  • 2. Sources of the Constitution
  • 3. Statute Law • A statute is a written law passed by an Act of Parliament. It is a law that is enforceable in the courts. • Many statutes do not embody principles affecting the constitution. Others do because they affect the way in which we are governed, and relationships within the state. • e.g. the Representation of the People Acts of 1918, 1928, and 1969
  • 4. EU Law & Treaties • The laws and treaties of the EU have become a significant source of the British constitution. • Where EU law and UK law conflict, EU law takes precedence. • This has been especially important for economic and social legislation.
  • 5. Conventions • A convention is a regularly observed practice considered appropriate for a given set of circumstances. • Constitutional conventions are, therefore, sets of rules established over time by custom and practice, which relate to the exercise of government powers. • Conventions are not legally binding.

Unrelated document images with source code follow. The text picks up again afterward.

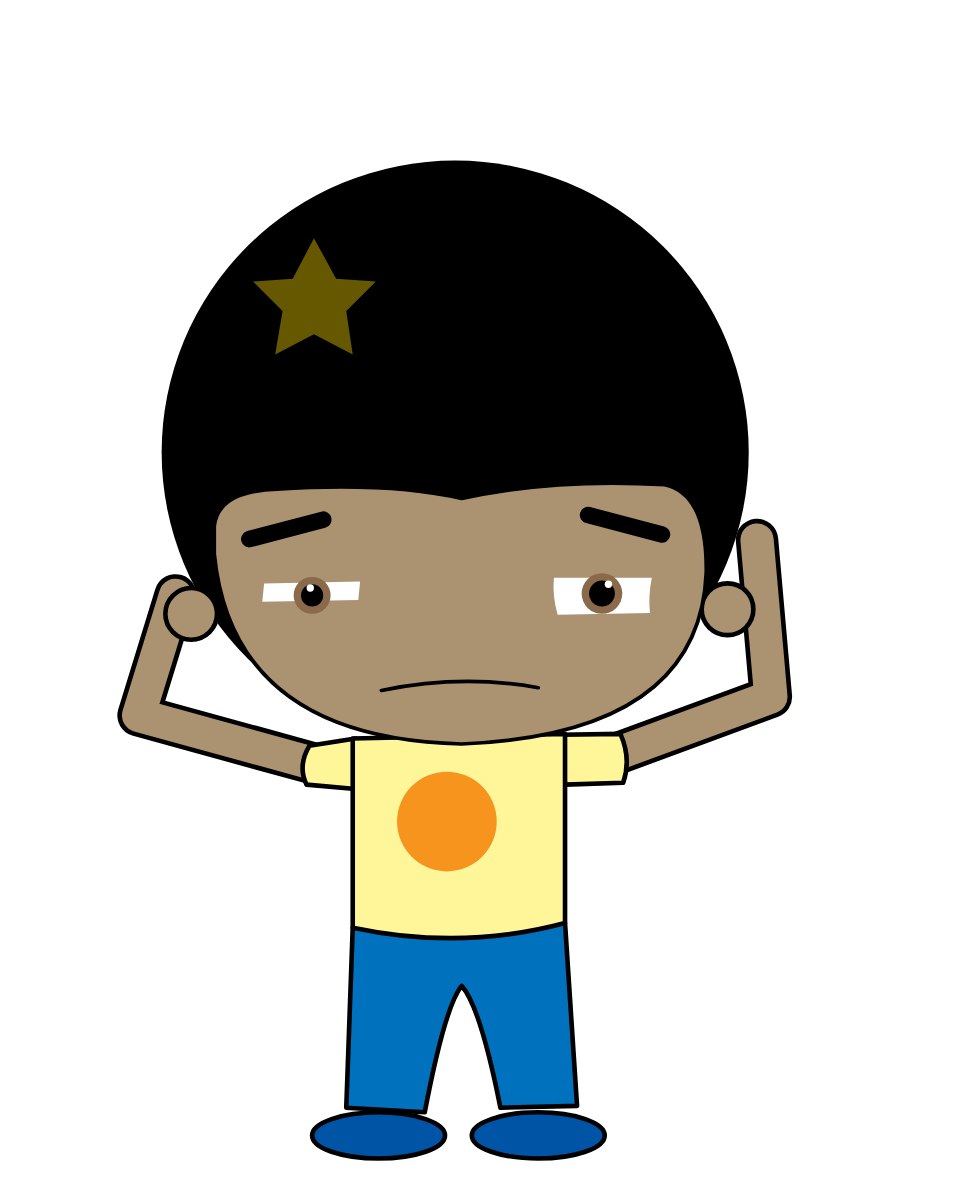
<!DOCTYPE html>
<html lang="en">
<head>
<meta charset="utf-8">
<title>Worried Boy</title>
<style>
  :root {
    --bg: #ffffff;
    --ink: #000000;
    --skin: #ab9270;
    --hair: #000000;
    --hair-star: #665800;
    --shirt: #fff599;
    --emblem: #f7941d;
    --pants: #0071bc;
    --shoes: #0054a6;
    --eye-white: #ffffff;
    --iris: #8a6a4a;
  }
  html, body { margin: 0; padding: 0; overflow: hidden; background: var(--bg); }
  .canvas { width: 975px; height: 1200px; display: block; }
  .outline { stroke: var(--ink); stroke-width: 5; stroke-linejoin: round; }
</style>
</head>
<body>
<svg class="canvas" viewBox="0 0 1056 1300" xmlns="http://www.w3.org/2000/svg" role="img" aria-label="Worried cartoon boy holding his head">
  <defs>
    <path id="arm-left" d="M350,830 L150,775 L190,645"/>
    <path id="arm-right" d="M645,825 L835,755 L820,585"/>
  </defs>

  <g id="arms" fill="none" stroke-linecap="round" stroke-linejoin="round">
    <use href="#arm-left" stroke="var(--ink)" stroke-width="46"/>
    <use href="#arm-left" stroke="var(--skin)" stroke-width="36"/>
    <use href="#arm-right" stroke="var(--ink)" stroke-width="46"/>
    <use href="#arm-right" stroke="var(--skin)" stroke-width="36"/>
  </g>

  <g id="legs">
    <path class="outline" fill="var(--pants)" d="M382,1005 L612,1000 L625,1198 L542,1200 Q520,1090 500,1068 Q482,1090 460,1205 L375,1200 Z"/>
    <ellipse class="outline" fill="var(--shoes)" cx="410" cy="1230" rx="72" ry="25"/>
    <ellipse class="outline" fill="var(--shoes)" cx="583" cy="1230" rx="72" ry="25"/>
  </g>

  <g id="shirt">
    <path class="outline" fill="var(--shirt)" d="M335,808 L385,800 L388,855 L332,850 Q322,830 335,808 Z"/>
    <path class="outline" fill="var(--shirt)" d="M608,796 L672,795 Q684,822 675,848 L612,850 Z"/>
    <path class="outline" fill="var(--shirt)" d="M382,800 L612,795 L612,1000 Q500,1030 382,1005 Z"/>
    <circle fill="var(--emblem)" cx="484" cy="890" r="54"/>
  </g>

  <g id="head">
    <ellipse fill="var(--hair)" cx="493" cy="490" rx="318" ry="316"/>
    <polygon fill="var(--hair-star)" points="340,258 364,302 407,305 375,337 382,384 340,362 298,384 306,337 274,305 317,302"/>
    <circle class="outline" fill="var(--skin)" cx="207" cy="665" r="28"/>
    <circle class="outline" fill="var(--skin)" cx="788" cy="660" r="28"/>
    <path fill="var(--skin)" stroke="var(--ink)" stroke-width="4" d="M232,570 Q236,532 300,530 Q420,522 500,540 Q600,518 720,525 Q766,535 765,620 Q758,795 500,806 Q252,800 232,600 Z"/>
    <g id="brows" stroke="var(--ink)" stroke-width="18" stroke-linecap="round">
      <line x1="270" y1="584" x2="350" y2="563"/>
      <line x1="637" y1="558" x2="717" y2="579"/>
    </g>
    <g id="eyes">
      <path fill="var(--eye-white)" d="M286,632 L390,630 L388,650 L284,652 Z"/>
      <circle fill="var(--iris)" cx="338" cy="645" r="20"/>
      <circle fill="var(--ink)" cx="338" cy="645" r="12"/>
      <circle fill="var(--eye-white)" cx="336" cy="637" r="4"/>
      <path fill="var(--eye-white)" d="M600,626 L706,626 Q702,646 704,664 L604,666 Q598,646 600,626 Z"/>
      <circle fill="var(--iris)" cx="652" cy="643" r="22"/>
      <circle fill="var(--ink)" cx="652" cy="643" r="14"/>
      <circle fill="var(--eye-white)" cx="659" cy="633" r="4"/>
    </g>
    <path fill="none" stroke="var(--ink)" stroke-width="4" stroke-linecap="round" d="M413,748 Q500,730 583,745"/>
  </g>
</svg>
</body>
</html>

  • 6. Major works of authority • Major works of authority have become sources of guidance which are widely recognised and are therefore viewed as authoritative. • They often contain the nearest to a written account that we have of the way the constitution operates. • E.g. Erskine May, Treatise on the Law, Privileges, Proceedings and Usage of Parliament (1844), Walter Bagehot, The English Constitution (1867), A. V. Dicey, An Introduction to the Study of the Law of the Constitution (1885)
  • 7. Major constitutional documents • A number of documents formed the basis of the constitution because they established important principles. • Magna Carta 1215 • Bill of Rights 1689 • Act of Settlement 1701
  • 8. Royal Prerogative • The royal prerogative consists of a number of powers or privileges in the past performed by the monarch but now performed by ministers on his or her behalf. • Their authority is derived from the Crown, not Parliament. • Examples of these powers include the rights to; declare war, make treaties, give orders to the armed forces, dissolve parliament, appoint ministers and dispense honours.
  • 9. Common Law • This is also known as ‘case law’. Common law is made by judges, and is so named because it is common to every person in every region of Britain. • It is law formed on the basis of precedents set in previous cases – i.e. judgements made by one court of law must be followed by other courts in the future if they face a similar case. • Such a law is not the product of the legislative process, but a reflection of the accumulated wisdom of the past which binds judged into acceptance of these legal precedents. • Most of the original laws concerning civil rights began in this way, such as freedom of speech and freedom of movement.
  • 10. EXAM FOCUS Describe the sources of the UK constitution. 10 marks = 10 minutes Start Timer 10 Minutes 10 8 6 4 2 0